Segment Open

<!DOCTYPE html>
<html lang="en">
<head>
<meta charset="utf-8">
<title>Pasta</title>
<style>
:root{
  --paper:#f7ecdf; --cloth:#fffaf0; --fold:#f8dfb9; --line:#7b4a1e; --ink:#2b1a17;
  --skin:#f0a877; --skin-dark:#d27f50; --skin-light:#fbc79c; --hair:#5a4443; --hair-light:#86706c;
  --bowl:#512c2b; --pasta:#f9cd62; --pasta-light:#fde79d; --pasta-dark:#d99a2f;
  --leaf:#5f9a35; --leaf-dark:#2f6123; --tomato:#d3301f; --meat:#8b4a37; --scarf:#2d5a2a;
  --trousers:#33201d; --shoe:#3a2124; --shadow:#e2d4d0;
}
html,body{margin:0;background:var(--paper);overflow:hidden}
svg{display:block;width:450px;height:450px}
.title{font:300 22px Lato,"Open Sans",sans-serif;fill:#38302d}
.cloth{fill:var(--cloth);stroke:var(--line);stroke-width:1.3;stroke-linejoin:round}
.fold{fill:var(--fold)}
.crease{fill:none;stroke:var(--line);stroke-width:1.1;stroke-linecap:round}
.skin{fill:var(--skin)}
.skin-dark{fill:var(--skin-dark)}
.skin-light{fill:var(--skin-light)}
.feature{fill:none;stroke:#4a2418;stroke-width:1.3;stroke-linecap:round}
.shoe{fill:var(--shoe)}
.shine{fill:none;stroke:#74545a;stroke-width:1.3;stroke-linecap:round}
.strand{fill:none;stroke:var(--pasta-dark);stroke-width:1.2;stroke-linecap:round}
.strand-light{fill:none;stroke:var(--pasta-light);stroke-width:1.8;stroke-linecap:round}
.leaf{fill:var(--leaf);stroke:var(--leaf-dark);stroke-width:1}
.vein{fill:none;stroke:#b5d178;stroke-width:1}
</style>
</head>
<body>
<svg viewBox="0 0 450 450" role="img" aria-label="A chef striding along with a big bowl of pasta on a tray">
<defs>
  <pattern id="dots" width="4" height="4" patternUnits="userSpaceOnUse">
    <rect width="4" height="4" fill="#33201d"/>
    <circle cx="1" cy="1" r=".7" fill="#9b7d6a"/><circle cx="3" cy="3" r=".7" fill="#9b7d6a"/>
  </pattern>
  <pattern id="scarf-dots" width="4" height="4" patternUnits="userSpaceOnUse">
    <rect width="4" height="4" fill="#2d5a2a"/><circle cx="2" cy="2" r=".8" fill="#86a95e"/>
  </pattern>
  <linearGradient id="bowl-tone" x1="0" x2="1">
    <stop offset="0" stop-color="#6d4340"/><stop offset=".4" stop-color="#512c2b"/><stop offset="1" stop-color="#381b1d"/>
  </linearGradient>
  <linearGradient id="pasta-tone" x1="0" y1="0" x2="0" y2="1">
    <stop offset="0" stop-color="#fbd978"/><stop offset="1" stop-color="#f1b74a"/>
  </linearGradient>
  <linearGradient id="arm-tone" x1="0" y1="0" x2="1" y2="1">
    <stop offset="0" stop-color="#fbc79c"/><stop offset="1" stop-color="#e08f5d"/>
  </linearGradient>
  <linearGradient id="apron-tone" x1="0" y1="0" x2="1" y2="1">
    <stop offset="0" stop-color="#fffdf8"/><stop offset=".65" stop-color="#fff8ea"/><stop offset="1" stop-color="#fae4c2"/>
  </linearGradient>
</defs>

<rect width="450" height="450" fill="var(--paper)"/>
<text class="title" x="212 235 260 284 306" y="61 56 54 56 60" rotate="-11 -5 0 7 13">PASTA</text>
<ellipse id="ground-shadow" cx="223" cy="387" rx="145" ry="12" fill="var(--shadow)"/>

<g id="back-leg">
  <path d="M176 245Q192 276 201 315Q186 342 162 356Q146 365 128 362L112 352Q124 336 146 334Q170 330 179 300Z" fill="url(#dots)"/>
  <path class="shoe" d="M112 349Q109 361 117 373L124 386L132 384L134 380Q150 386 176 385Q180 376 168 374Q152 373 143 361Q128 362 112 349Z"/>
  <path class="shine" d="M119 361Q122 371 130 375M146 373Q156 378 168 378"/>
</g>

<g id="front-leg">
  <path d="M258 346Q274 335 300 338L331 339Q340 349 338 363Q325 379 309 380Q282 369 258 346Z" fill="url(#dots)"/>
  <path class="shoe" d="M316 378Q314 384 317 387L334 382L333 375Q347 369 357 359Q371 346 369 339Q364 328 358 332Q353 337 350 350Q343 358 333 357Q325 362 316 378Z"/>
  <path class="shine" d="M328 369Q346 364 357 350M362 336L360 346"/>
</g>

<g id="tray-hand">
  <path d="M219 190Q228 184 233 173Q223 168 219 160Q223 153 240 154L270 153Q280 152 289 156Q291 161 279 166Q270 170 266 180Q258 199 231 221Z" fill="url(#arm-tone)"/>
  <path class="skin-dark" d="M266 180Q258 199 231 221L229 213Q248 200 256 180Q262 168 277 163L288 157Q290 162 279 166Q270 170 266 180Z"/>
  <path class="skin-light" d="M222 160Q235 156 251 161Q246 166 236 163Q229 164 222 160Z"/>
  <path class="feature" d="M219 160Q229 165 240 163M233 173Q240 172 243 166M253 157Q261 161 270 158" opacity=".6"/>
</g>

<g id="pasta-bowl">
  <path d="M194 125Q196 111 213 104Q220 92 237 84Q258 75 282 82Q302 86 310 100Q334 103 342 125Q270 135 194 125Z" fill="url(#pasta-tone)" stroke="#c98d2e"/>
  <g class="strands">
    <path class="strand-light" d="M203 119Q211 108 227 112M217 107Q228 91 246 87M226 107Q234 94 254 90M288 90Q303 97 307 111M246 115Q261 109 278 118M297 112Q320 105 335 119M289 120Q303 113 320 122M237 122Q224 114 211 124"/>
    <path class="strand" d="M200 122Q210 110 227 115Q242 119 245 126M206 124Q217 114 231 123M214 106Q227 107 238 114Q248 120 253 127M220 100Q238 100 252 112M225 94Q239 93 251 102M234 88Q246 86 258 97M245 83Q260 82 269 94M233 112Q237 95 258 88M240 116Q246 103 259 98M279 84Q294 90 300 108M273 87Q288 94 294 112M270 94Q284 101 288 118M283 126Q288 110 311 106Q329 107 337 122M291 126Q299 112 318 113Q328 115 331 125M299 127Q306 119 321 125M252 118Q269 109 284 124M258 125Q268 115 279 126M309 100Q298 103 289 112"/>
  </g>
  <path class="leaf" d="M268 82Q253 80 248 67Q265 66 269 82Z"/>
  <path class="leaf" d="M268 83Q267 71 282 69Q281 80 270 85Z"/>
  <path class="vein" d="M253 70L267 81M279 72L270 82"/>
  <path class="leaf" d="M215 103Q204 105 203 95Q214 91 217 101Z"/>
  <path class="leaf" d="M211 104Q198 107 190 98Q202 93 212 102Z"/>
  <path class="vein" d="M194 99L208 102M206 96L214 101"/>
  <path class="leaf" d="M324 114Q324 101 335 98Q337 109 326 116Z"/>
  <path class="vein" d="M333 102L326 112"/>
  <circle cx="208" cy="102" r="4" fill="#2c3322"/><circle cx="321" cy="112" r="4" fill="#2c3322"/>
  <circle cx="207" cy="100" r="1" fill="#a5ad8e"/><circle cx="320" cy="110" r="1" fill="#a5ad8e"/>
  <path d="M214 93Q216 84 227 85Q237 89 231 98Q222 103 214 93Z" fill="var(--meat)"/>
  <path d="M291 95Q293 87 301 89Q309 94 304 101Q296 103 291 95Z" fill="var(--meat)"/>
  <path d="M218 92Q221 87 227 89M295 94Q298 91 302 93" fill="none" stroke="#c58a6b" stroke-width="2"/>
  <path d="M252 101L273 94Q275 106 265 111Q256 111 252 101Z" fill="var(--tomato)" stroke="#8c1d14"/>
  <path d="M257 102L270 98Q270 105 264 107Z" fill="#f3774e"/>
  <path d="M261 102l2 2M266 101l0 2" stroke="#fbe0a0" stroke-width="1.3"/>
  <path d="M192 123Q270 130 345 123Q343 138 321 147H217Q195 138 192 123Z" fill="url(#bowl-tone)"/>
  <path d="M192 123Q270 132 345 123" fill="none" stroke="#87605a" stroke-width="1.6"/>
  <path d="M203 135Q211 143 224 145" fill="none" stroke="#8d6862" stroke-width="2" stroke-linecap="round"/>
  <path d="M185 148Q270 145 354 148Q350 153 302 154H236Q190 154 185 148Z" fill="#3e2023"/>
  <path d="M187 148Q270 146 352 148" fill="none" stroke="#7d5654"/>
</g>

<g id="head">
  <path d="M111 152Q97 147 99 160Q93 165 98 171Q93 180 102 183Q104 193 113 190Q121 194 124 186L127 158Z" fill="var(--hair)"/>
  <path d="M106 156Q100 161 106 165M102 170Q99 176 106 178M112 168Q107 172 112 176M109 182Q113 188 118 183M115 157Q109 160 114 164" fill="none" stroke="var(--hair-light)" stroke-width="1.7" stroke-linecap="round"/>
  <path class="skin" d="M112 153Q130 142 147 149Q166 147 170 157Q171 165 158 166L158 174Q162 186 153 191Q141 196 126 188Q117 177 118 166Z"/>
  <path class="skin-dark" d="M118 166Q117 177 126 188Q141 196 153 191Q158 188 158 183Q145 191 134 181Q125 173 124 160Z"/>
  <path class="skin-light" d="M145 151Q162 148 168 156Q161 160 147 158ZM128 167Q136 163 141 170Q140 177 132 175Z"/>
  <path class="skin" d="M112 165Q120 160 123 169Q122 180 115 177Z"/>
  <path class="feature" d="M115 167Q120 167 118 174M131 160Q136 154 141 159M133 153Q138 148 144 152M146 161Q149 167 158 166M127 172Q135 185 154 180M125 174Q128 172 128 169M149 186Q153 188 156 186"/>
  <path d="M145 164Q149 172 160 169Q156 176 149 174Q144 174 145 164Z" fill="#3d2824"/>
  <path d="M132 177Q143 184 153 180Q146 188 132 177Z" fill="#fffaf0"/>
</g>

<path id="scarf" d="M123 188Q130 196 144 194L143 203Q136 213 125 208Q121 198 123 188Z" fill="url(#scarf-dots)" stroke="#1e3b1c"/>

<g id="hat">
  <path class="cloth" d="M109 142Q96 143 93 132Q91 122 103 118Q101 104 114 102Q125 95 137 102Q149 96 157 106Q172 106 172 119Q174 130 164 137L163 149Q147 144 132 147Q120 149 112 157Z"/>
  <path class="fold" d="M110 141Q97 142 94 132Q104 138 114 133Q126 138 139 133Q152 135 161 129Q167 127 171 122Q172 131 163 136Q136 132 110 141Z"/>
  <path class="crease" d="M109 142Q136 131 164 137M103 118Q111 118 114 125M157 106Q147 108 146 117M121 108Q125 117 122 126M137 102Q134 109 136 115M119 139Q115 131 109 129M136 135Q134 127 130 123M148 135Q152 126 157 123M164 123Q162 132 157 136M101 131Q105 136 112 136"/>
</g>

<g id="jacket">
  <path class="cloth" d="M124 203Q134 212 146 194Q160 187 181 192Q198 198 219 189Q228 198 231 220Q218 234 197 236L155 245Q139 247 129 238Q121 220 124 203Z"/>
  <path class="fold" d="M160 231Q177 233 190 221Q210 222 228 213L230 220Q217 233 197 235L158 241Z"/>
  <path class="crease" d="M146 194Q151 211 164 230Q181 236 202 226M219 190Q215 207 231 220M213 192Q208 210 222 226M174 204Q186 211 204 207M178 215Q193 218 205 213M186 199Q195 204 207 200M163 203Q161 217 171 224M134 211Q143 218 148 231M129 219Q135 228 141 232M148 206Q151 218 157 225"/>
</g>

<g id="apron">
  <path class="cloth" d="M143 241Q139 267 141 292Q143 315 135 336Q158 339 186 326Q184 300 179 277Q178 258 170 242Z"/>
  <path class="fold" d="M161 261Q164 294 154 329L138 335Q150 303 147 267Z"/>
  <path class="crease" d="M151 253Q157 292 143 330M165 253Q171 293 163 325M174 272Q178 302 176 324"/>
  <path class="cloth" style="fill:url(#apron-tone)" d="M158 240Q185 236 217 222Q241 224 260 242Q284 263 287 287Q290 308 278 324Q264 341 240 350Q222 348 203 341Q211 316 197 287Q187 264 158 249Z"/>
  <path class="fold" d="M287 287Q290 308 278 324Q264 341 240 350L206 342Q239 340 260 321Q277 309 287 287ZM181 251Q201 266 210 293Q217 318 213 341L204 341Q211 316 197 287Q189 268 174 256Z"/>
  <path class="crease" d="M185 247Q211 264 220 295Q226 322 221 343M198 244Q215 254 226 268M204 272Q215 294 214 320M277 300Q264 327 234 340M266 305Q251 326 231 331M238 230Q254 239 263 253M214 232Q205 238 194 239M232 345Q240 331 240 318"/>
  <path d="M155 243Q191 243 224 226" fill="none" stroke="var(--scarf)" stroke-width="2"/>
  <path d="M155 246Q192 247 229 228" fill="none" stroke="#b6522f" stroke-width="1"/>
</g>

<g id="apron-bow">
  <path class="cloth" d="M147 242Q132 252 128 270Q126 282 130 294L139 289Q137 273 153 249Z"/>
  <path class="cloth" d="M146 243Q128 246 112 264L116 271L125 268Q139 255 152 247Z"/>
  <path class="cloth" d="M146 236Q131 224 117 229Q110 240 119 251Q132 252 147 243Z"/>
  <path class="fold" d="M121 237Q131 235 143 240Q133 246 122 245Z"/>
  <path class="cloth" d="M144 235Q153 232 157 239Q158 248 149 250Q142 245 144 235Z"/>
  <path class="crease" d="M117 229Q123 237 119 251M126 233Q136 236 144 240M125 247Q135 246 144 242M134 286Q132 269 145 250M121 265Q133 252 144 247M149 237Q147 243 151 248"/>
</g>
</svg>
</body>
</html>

Segment Closed

* **GOAL OF THE EXERCISE**: Lines wanted from the listing above: the line with "119Q211 108 227" up to and including the line with "123Q270 132 345". Please write them out exactly, adding nothing else.

* **OUTPUT OF THE EXERCISE**:
    <path class="strand-light" d="M203 119Q211 108 227 112M217 107Q228 91 246 87M226 107Q234 94 254 90M288 90Q303 97 307 111M246 115Q261 109 278 118M297 112Q320 105 335 119M289 120Q303 113 320 122M237 122Q224 114 211 124"/>
    <path class="strand" d="M200 122Q210 110 227 115Q242 119 245 126M206 124Q217 114 231 123M214 106Q227 107 238 114Q248 120 253 127M220 100Q238 100 252 112M225 94Q239 93 251 102M234 88Q246 86 258 97M245 83Q260 82 269 94M233 112Q237 95 258 88M240 116Q246 103 259 98M279 84Q294 90 300 108M273 87Q288 94 294 112M270 94Q284 101 288 118M283 126Q288 110 311 106Q329 107 337 122M291 126Q299 112 318 113Q328 115 331 125M299 127Q306 119 321 125M252 118Q269 109 284 124M258 125Q268 115 279 126M309 100Q298 103 289 112"/>
  </g>
  <path class="leaf" d="M268 82Q253 80 248 67Q265 66 269 82Z"/>
  <path class="leaf" d="M268 83Q267 71 282 69Q281 80 270 85Z"/>
  <path class="vein" d="M253 70L267 81M279 72L270 82"/>
  <path class="leaf" d="M215 103Q204 105 203 95Q214 91 217 101Z"/>
  <path class="leaf" d="M211 104Q198 107 190 98Q202 93 212 102Z"/>
  <path class="vein" d="M194 99L208 102M206 96L214 101"/>
  <path class="leaf" d="M324 114Q324 101 335 98Q337 109 326 116Z"/>
  <path class="vein" d="M333 102L326 112"/>
  <circle cx="208" cy="102" r="4" fill="#2c3322"/><circle cx="321" cy="112" r="4" fill="#2c3322"/>
  <circle cx="207" cy="100" r="1" fill="#a5ad8e"/><circle cx="320" cy="110" r="1" fill="#a5ad8e"/>
  <path d="M214 93Q216 84 227 85Q237 89 231 98Q222 103 214 93Z" fill="var(--meat)"/>
  <path d="M291 95Q293 87 301 89Q309 94 304 101Q296 103 291 95Z" fill="var(--meat)"/>
  <path d="M218 92Q221 87 227 89M295 94Q298 91 302 93" fill="none" stroke="#c58a6b" stroke-width="2"/>
  <path d="M252 101L273 94Q275 106 265 111Q256 111 252 101Z" fill="var(--tomato)" stroke="#8c1d14"/>
  <path d="M257 102L270 98Q270 105 264 107Z" fill="#f3774e"/>
  <path d="M261 102l2 2M266 101l0 2" stroke="#fbe0a0" stroke-width="1.3"/>
  <path d="M192 123Q270 130 345 123Q343 138 321 147H217Q195 138 192 123Z" fill="url(#bowl-tone)"/>
  <path d="M192 123Q270 132 345 123" fill="none" stroke="#87605a" stroke-width="1.6"/>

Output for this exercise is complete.